§ Recorded data
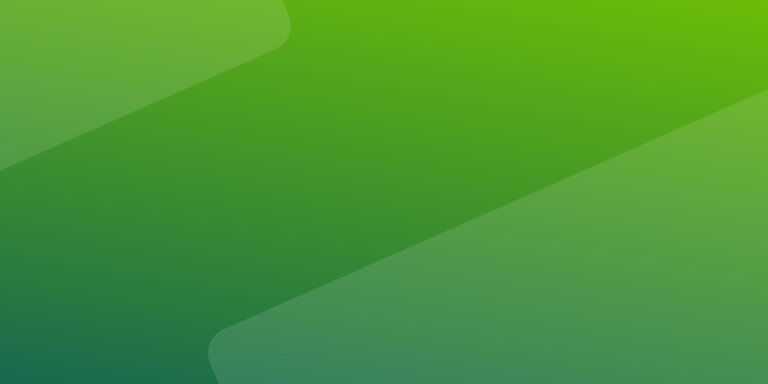
Reproduce this background procedurally as a Shadertoy shader.

```glsl
// A teal-to-lime linear gradient with two translucent, tilted panels.
// Each panel is a rounded quarter-plane distance field, blended as faint white.
// Coordinates are in canvas heights, with the origin at the lower left.

const vec3 TEAL = vec3(0.09, 0.41, 0.31);
const vec3 LIME = vec3(0.42, 0.74, 0.025);
const vec2 GRADIENT_RATE = vec2(0.13, 0.74);
const float PANEL_TILT = radians(23.8);
const float PANEL_RADIUS = 0.068;
const float PANEL_ALPHA = 0.115;

// Signed distance to a rounded corner; side is +1 to open right and down,
// -1 to open left and up.
float cornerDistance(vec2 p, vec2 corner, float tilt, float radius, float side) {
    vec2 along = vec2(cos(tilt), sin(tilt));
    vec2 across = vec2(-along.y, along.x);
    vec2 q = p - corner;
    vec2 d = side * vec2(-dot(q, along), dot(q, across)) + radius;
    return length(max(d, 0.0)) + min(max(d.x, d.y), 0.0) - radius;
}

// Antialiased coverage of a shape from its distance and the pixel size.
float coverage(float dist, float pixel) {
    return clamp(0.5 - dist / pixel, 0.0, 1.0);
}

void mainImage(out vec4 fragColor, in vec2 fragCoord) {
    float pixel = 1.0 / iResolution.y;
    vec2 p = fragCoord * pixel;

    // Background gradient
    float t = clamp(dot(p, GRADIENT_RATE), 0.0, 1.0);
    vec3 color = mix(TEAL, LIME, t);

    // Translucent panels
    float lower = cornerDistance(p, vec2(0.520, 0.115), PANEL_TILT, PANEL_RADIUS, 1.0);
    float upper = cornerDistance(p, vec2(0.779, 0.899), PANEL_TILT, PANEL_RADIUS, -1.0);
    float panels = max(coverage(lower, pixel), coverage(upper, pixel));
    color = mix(color, vec3(1.0), PANEL_ALPHA * panels);

    fragColor = vec4(color, 1.0);
}
```
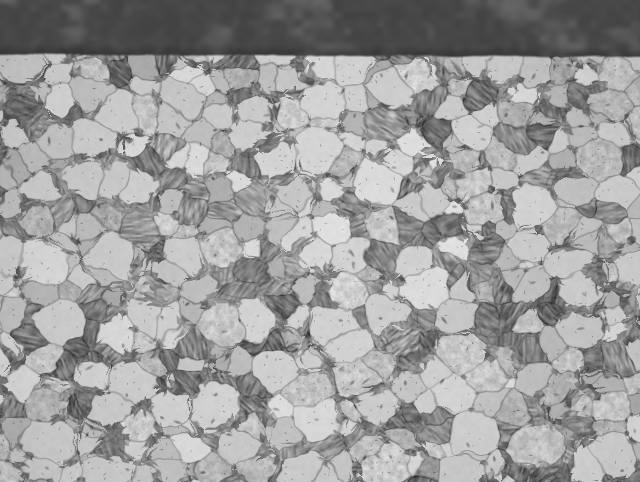
This texture is drawn by a Shadertoy shader. Its source:

```glsl
#define CELL vec2(0.054, 0.046)
#define BAND_EDGE 0.888
#define BAND_TONE 0.275
#define PEARLITE_DARK 0.42
#define PEARLITE_LIGHT 0.61
#define FERRITE_DARK 0.65
#define FERRITE_LIGHT 0.86
#define LAMELLA_FREQ vec2(55.0, 230.0)
#define LAMELLA_CONTRAST 0.34
#define BOUNDARY_WIDTH 0.0034
#define BOUNDARY_DEPTH 0.21
#define SOFTNESS 0.0018

vec3 hash3(vec2 p) {
    vec3 q = fract(p.xyx * vec3(0.1031, 0.1030, 0.0973));
    q += dot(q, q.yxz + 33.33);
    return fract((q.xxy + q.yzz) * q.zyx);
}

float noise(vec2 p) {
    vec2 i = floor(p), f = fract(p);
    f = f * f * (3.0 - 2.0 * f);
    float low = mix(hash3(i).x, hash3(i + vec2(1, 0)).x, f.x);
    float high = mix(hash3(i + vec2(0, 1)).x, hash3(i + vec2(1, 1)).x, f.x);
    return mix(low, high, f.y);
}

float fbm(vec2 p) {
    return 0.5 * noise(p) + 0.3 * noise(p * 2.1 + 7.3) + 0.2 * noise(p * 4.3 + 3.1);
}

vec2 rotate(vec2 p, float a) {
    float c = cos(a), s = sin(a);
    return vec2(c * p.x - s * p.y, s * p.x + c * p.y);
}

// Few cells are large, most are small
float grainSize(vec2 id) {
    return pow(hash3(id + 41.0).z, 4.0);
}

// Striped, darkly etched phase
float pearlite(vec2 p, vec2 id) {
    vec3 h = hash3(id + 113.0);
    vec2 q = rotate(p + 0.004 * noise(p * 40.0), h.x * 6.2832);
    float lamella = noise(q * LAMELLA_FREQ) - 0.5;
    float mottle = fbm(p * 75.0) - 0.5;
    float tone = mix(PEARLITE_DARK, PEARLITE_LIGHT, h.y);
    return tone + LAMELLA_CONTRAST * mix(0.5, 1.0, h.z) * lamella + 0.18 * mottle;
}

// Short dark dashes scattered in the light grains
float specks(vec2 p, float freq, float density) {
    vec2 g = p * freq, id = floor(g);
    vec3 h = hash3(id + 19.0);
    vec3 k = hash3(id + 71.0);
    vec2 d = rotate(fract(g) - 0.3 - 0.4 * h.xy, k.x * 6.2832);
    float r = length(d * vec2(mix(0.4, 1.0, k.y), 1.3));
    return step(h.z, density) * (1.0 - smoothstep(0.05, 0.22, r)) * mix(0.5, 1.0, k.z);
}

// Smooth, light phase
float ferrite(vec2 p, vec2 id) {
    vec3 h = hash3(id + 207.0);
    float tone = mix(FERRITE_DARK, FERRITE_LIGHT, max(h.x, 0.8 * sqrt(grainSize(id))));
    float etched = step(0.72, h.y);
    tone += (0.05 + 0.2 * etched) * (fbm(p * 100.0) - 0.5) - 0.05 * etched;
    return tone - 0.22 * specks(p, 85.0, 0.16) - 0.3 * specks(p + 3.7, 38.0, 0.09);
}

float grain(vec2 p, vec2 id, float pocket) {
    float isPearlite = step(0.56 + 0.6 * grainSize(id), hash3(id + 301.0).x);
    return mix(ferrite(p, id), pearlite(p, id), max(isPearlite, pocket));
}

// Weighted Voronoi grains with pockets at the triple points
float steel(vec2 p) {
    vec2 warp = vec2(noise(p * 32.0), noise(p * 32.0 + 57.0)) - 0.5;
    warp += 0.4 * (vec2(noise(p * 85.0), noise(p * 85.0 + 23.0)) - 0.5);
    vec2 g = (p + 0.015 * warp) / CELL, base = floor(g);
    vec3 near = vec3(1e3);
    vec2 c1 = vec2(0), c2 = vec2(0), c3 = vec2(0), id1 = vec2(0), id2 = vec2(0);
    for (int y = -2; y <= 2; y++)
    for (int x = -2; x <= 2; x++) {
        vec2 id = base + vec2(x, y);
        vec2 c = id + 0.05 + 0.9 * hash3(id).xy;
        float d = dot(g - c, g - c) - 1.1 * grainSize(id);
        if (d < near.x) {
            near = vec3(d, near.xy);
            c3 = c2; c2 = c1; c1 = c;
            id2 = id1; id1 = id;
        } else if (d < near.y) {
            near = vec3(near.x, d, near.y);
            c3 = c2; c2 = c;
            id2 = id;
        } else if (d < near.z) {
            near.z = d;
            c3 = c;
        }
    }
    float edge = 0.5 * (near.y - near.x) / max(length(c2 - c1), 0.05) * CELL.y;
    float corner = 0.5 * (near.z - near.x) / max(length(c3 - c1), 0.05) * CELL.y;
    float reach = 0.018 * noise(p * 16.0 + 5.0) - 0.003;
    float pocket = 1.0 - smoothstep(-SOFTNESS, SOFTNESS, corner - reach);
    float tone = mix(grain(p, id2, pocket), grain(p, id1, pocket),
                     smoothstep(-SOFTNESS, SOFTNESS, edge));
    float line = 1.0 - smoothstep(0.0, BOUNDARY_WIDTH, edge);
    float rim = 1.0 - smoothstep(0.0, BOUNDARY_WIDTH, abs(corner - reach));
    line = max(line * (1.0 - 0.7 * pocket), 0.5 * rim);
    return tone - BOUNDARY_DEPTH * line * mix(0.5, 1.0, noise(p * 30.0));
}

// Dark mount above the polished surface
float mount(vec2 p, float height) {
    float cloud = smoothstep(0.5, 0.85, fbm(p * vec2(11.0, 14.0) + 2.0));
    float shade = 0.05 * (1.0 - smoothstep(0.0, 0.025, height));
    return BAND_TONE + 0.11 * cloud + 0.03 * (noise(p * 60.0) - 0.5) - shade;
}

void mainImage(out vec4 fragColor, in vec2 fragCoord) {
    vec2 p = fragCoord / iResolution.y;
    vec2 fromCenter = p - vec2(0.72, 0.42);
    float light = 1.03 - 0.16 * dot(fromCenter, fromCenter);
    float height = p.y - BAND_EDGE + 0.004 * p.x - 0.006 * (fbm(p.xx * vec2(18.0, 3.0)) - 0.5);
    float tone = mix(steel(p) * light, mount(p, height), smoothstep(-0.004, 0.003, height));
    fragColor = vec4(vec3(clamp(tone, 0.0, 1.0)), 1.0);
}
```
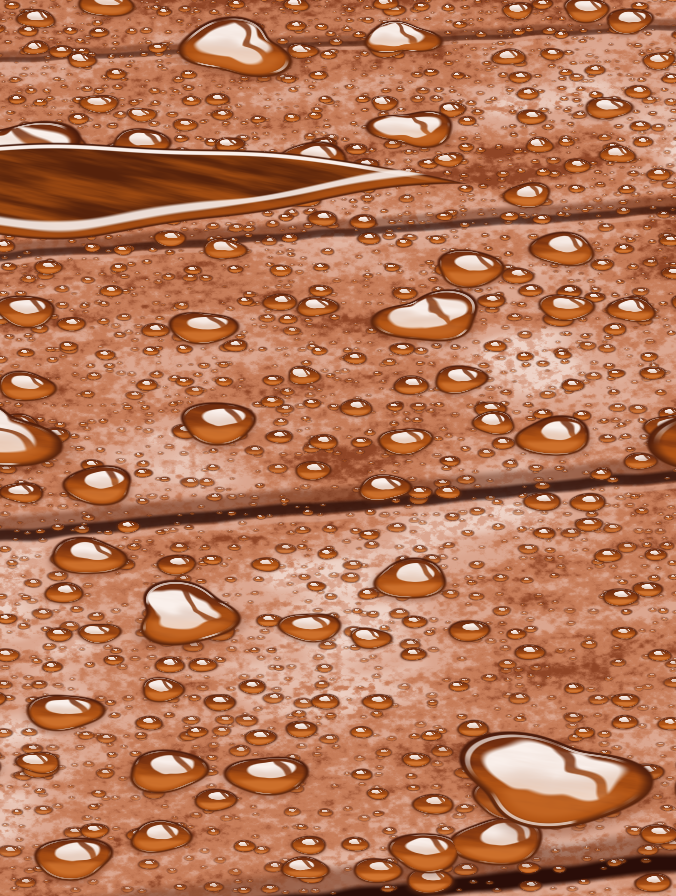
Give the GLSL for this texture, as a Shadertoy shader.

```glsl
// Draws water drops and puddles on oiled wooden planks receding upward.
#define PERSPECTIVE 0.45
#define GRAIN vec2(5.0, 65.0)
#define WOOD_DARK vec3(0.56, 0.27, 0.15)
#define WOOD_MID vec3(0.78, 0.49, 0.35)
#define WOOD_LIGHT vec3(0.86, 0.65, 0.56)
#define AMBER vec3(0.70, 0.33, 0.08)
#define AMBER_DEEP vec3(0.45, 0.18, 0.06)
#define SHADE vec3(0.22, 0.07, 0.04)
#define SHINE vec3(0.98, 0.94, 0.92)

vec3 hash3(vec2 p) {
    vec3 q = fract(p.xyx * vec3(0.1031, 0.1030, 0.0973));
    q += dot(q, q.yxz + 33.33);
    return fract((q.xxy + q.yzz) * q.zyx);
}

float noise(vec2 p) {
    vec2 i = floor(p), f = fract(p);
    f = f * f * (3.0 - 2.0 * f);
    return mix(mix(hash3(i).x, hash3(i + vec2(1, 0)).x, f.x),
               mix(hash3(i + vec2(0, 1)).x, hash3(i + vec2(1, 1)).x, f.x), f.y);
}

float fbm(vec2 p) {
    float sum = 0.0, amp = 0.5;
    for (int i = 0; i < 4; i++) {
        sum += amp * noise(p);
        p = p * 2.03 + 17.0;
        amp *= 0.5;
    }
    return sum / 0.94;
}

float line(float d, float w) { return 1.0 - smoothstep(0.4 * w, w, abs(d)); }

// Plane coordinates keep the drops in proportion to their distance
vec2 toPlane(vec2 p) {
    float s = 1.0 - PERSPECTIVE * p.y;
    return vec2((p.x - 0.38) / s, -log(s) / PERSPECTIVE);
}

vec2 toCanvas(vec2 q) {
    float s = exp(-PERSPECTIVE * q.y);
    return vec2(q.x * s + 0.38, (1.0 - s) / PERSPECTIVE);
}

vec3 wood(vec2 p, float px) {
    vec2 g = vec2(p.x, p.y - 0.09 * p.x);
    float streak = fbm(g * GRAIN + 2.0 * fbm(p * 9.0));
    float film = fbm(g * vec2(5.0, 13.0) + 40.0);
    float pores = fbm(p * vec2(130.0, 190.0));
    float tone = 0.60 + 0.7 * (streak - 0.5) + 1.2 * (film - 0.5) + 0.7 * (pores - 0.5);
    vec3 col = mix(WOOD_DARK, WOOD_MID, smoothstep(0.08, 0.5, tone));
    col = mix(col, WOOD_LIGHT, smoothstep(0.5, 0.85, tone));
    col = mix(col, SHINE, 0.6 * smoothstep(0.6, 0.8, film) * smoothstep(0.35, 0.6, pores));

    // Plank gaps close up with distance
    for (int i = 0; i < 4; i++) {
        float k = float(i), w = 0.014 * pow(0.66, k);
        float y = -0.045 + 1.487 * (1.0 - pow(0.7, k)) + (0.11 - 0.02 * k) * p.x;
        float d = p.y - y + 0.004 * (noise(p * 25.0) - 0.5);
        col = mix(col, WOOD_DARK * 0.8, 0.6 * line(d - w, 2.0 * w));
        col = mix(col, WOOD_LIGHT, 0.6 * line(d + 1.2 * w, 0.4 * w + px));
        col = mix(col, SHADE * 0.75, line(d, w) * (1.0 - 0.2 * k));
    }
    return col;
}

// Shades a drop; u lies in the unit disk, big is 1 for puddles
vec3 water(vec2 u, vec2 p, vec3 rnd, float big) {
    float k = length(u);
    float grain = fbm(vec2(p.x, p.y + 0.15 * p.x) * vec2(16.0, 110.0));
    vec3 col = mix(AMBER, AMBER_DEEP, smoothstep(-0.5, 0.9, u.y + 1.2 * (grain - 0.5)));
    float caustic = line(u.y + 0.55, 0.45) * (1.0 - smoothstep(0.65, 0.9, k));
    col = mix(col, vec3(0.90, 0.54, 0.26), 0.6 * caustic * (1.0 - 0.5 * big));
    col = mix(col, SHADE, 0.7 * smoothstep(0.83, 0.99, k));

    // Window reflection, split by a slanted bar
    vec2 w = u - vec2(0.3 * (rnd.x - 0.5), 0.36 - 0.18 * big);
    w += 0.3 * big * (vec2(noise(u * 2.5 + rnd.y * 9.0), noise(u * 2.5 + 30.0 * rnd.z)) - 0.5);
    float pane = 1.0 - smoothstep(0.85, 1.0, length(w / mix(vec2(0.5, 0.36), vec2(0.76, 0.66), big)));
    float bar = line(w.x - 0.32 + 0.45 * w.y, 0.13);
    float glow = mix(0.82, 1.0, smoothstep(-0.3, 0.2, w.y)) * (0.9 + 0.15 * grain);
    float mirror = pane * min(glow, 1.0) * (1.0 - 0.85 * bar);
    col = mix(col, SHINE, mirror * (1.0 - smoothstep(0.88, 0.94, k)));
    float rim = line(k - 0.91, 0.04) * smoothstep(0.1, 0.6, abs(u.y + 0.1));
    float broken = smoothstep(0.3, 0.65, noise(u * 3.0 + rnd.xy * 20.0));
    return mix(col, SHINE, (0.25 + 0.45 * big) * rim * broken);
}

void dropLayer(inout vec3 col, vec2 p, float px, float cell, float density, float big, float opacity) {
    vec2 size = cell * vec2(1.5, 1.0), id = floor(toPlane(p) / size), best = vec2(9.0);
    vec3 rnd = vec3(0.0);
    float edge = 1.0, nearest = 9.0;
    for (int n = 0; n < 9; n++) {
        vec2 c = id + vec2(n % 3 - 1, n / 3 - 1);
        vec3 h = hash3(c + 100.0 + cell * 5000.0), r = hash3(c + 371.0 + cell * 900.0);
        if (h.z > density) continue;
        vec2 mid = toCanvas((c + 0.25 + 0.5 * h.xy) * size);
        vec2 rad = cell * (1.0 - PERSPECTIVE * mid.y) * vec2(0.64, 0.33) * mix(0.45, 1.0, r.x * r.x);
        vec2 u = (p - mid) / rad;
        float a = atan(u.y, u.x);
        u /= 1.0 + mix(0.03, 0.14, big) * (sin(2.0 * a + 6.3 * r.y) + sin(3.0 * a + 6.3 * r.z));
        float k = length(u);
        if (k < nearest) { nearest = k; best = u; rnd = r; edge = px / rad.y; }
    }
    float shadow = 1.0 - smoothstep(0.85, 1.25, length(best + vec2(0.0, 0.12)));
    col = mix(col, WOOD_DARK * 0.8, 0.35 * opacity * shadow);
    float cover = 1.0 - smoothstep(1.0 - edge, 1.0 + edge, nearest);
    if (cover > 0.0) col = mix(col, water(best, p, rnd, big), cover * opacity);
}

// Long tapering puddle lying along the far plank
void longPuddle(inout vec3 col, vec2 p, float px) {
    float s = p.x / 0.52, wave = 0.006 * sin(p.x * 24.0) * (1.0 - s);
    float top = 0.838 - 0.043 * s * s * s + 0.5 * wave - p.y;
    float base = p.y - 0.738 - 0.057 * smoothstep(0.15, 1.0, s) + wave;
    float inside = min(top, base);
    float grain = fbm(vec2(p.x, p.y + 0.2 * p.x) * vec2(9.0, 90.0));
    vec3 body = mix(AMBER_DEEP * 0.75, AMBER * 0.9, smoothstep(0.25, 0.8, grain));
    body = mix(body, AMBER, 0.8 * (1.0 - smoothstep(0.006, 0.016, base)));
    body = mix(body, SHADE, 0.8 * (1.0 - smoothstep(0.0, 0.004, inside)));
    body = mix(body, SHINE, line(top - 0.004, 0.003) * (1.0 - smoothstep(0.75, 0.95, s)));
    body = mix(body, SHINE, 0.9 * line(base - 0.015, 0.003 + 0.007 * noise(p * 14.0)));
    col = mix(col, body, smoothstep(-px, px, inside));
}

void mainImage(out vec4 fragColor, in vec2 fragCoord) {
    float px = 1.0 / iResolution.y;
    vec2 p = fragCoord * px;
    vec3 col = wood(p, px);
    dropLayer(col, p, px, 0.012, 0.36, 0.0, 0.5);
    dropLayer(col, p, px, 0.022, 0.42, 0.0, 0.8);
    dropLayer(col, p, px, 0.043, 0.52, 0.0, 1.0);
    dropLayer(col, p, px, 0.090, 0.52, 0.35, 1.0);
    dropLayer(col, p, px, 0.230, 0.48, 1.0, 1.0);
    longPuddle(col, p, px);
    fragColor = vec4(clamp(col, 0.0, 1.0), 1.0);
}
```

§ What to work on
Each line above that includes the word "floor" is to be copied.

§ Answer box
    vec2 i = floor(p), f = fract(p);
    vec2 g = p * freq, id = floor(g);
    vec2 g = (p + 0.015 * warp) / CELL, base = floor(g);
    vec2 i = floor(p), f = fract(p);
    vec2 size = cell * vec2(1.5, 1.0), id = floor(toPlane(p) / size), best = vec2(9.0);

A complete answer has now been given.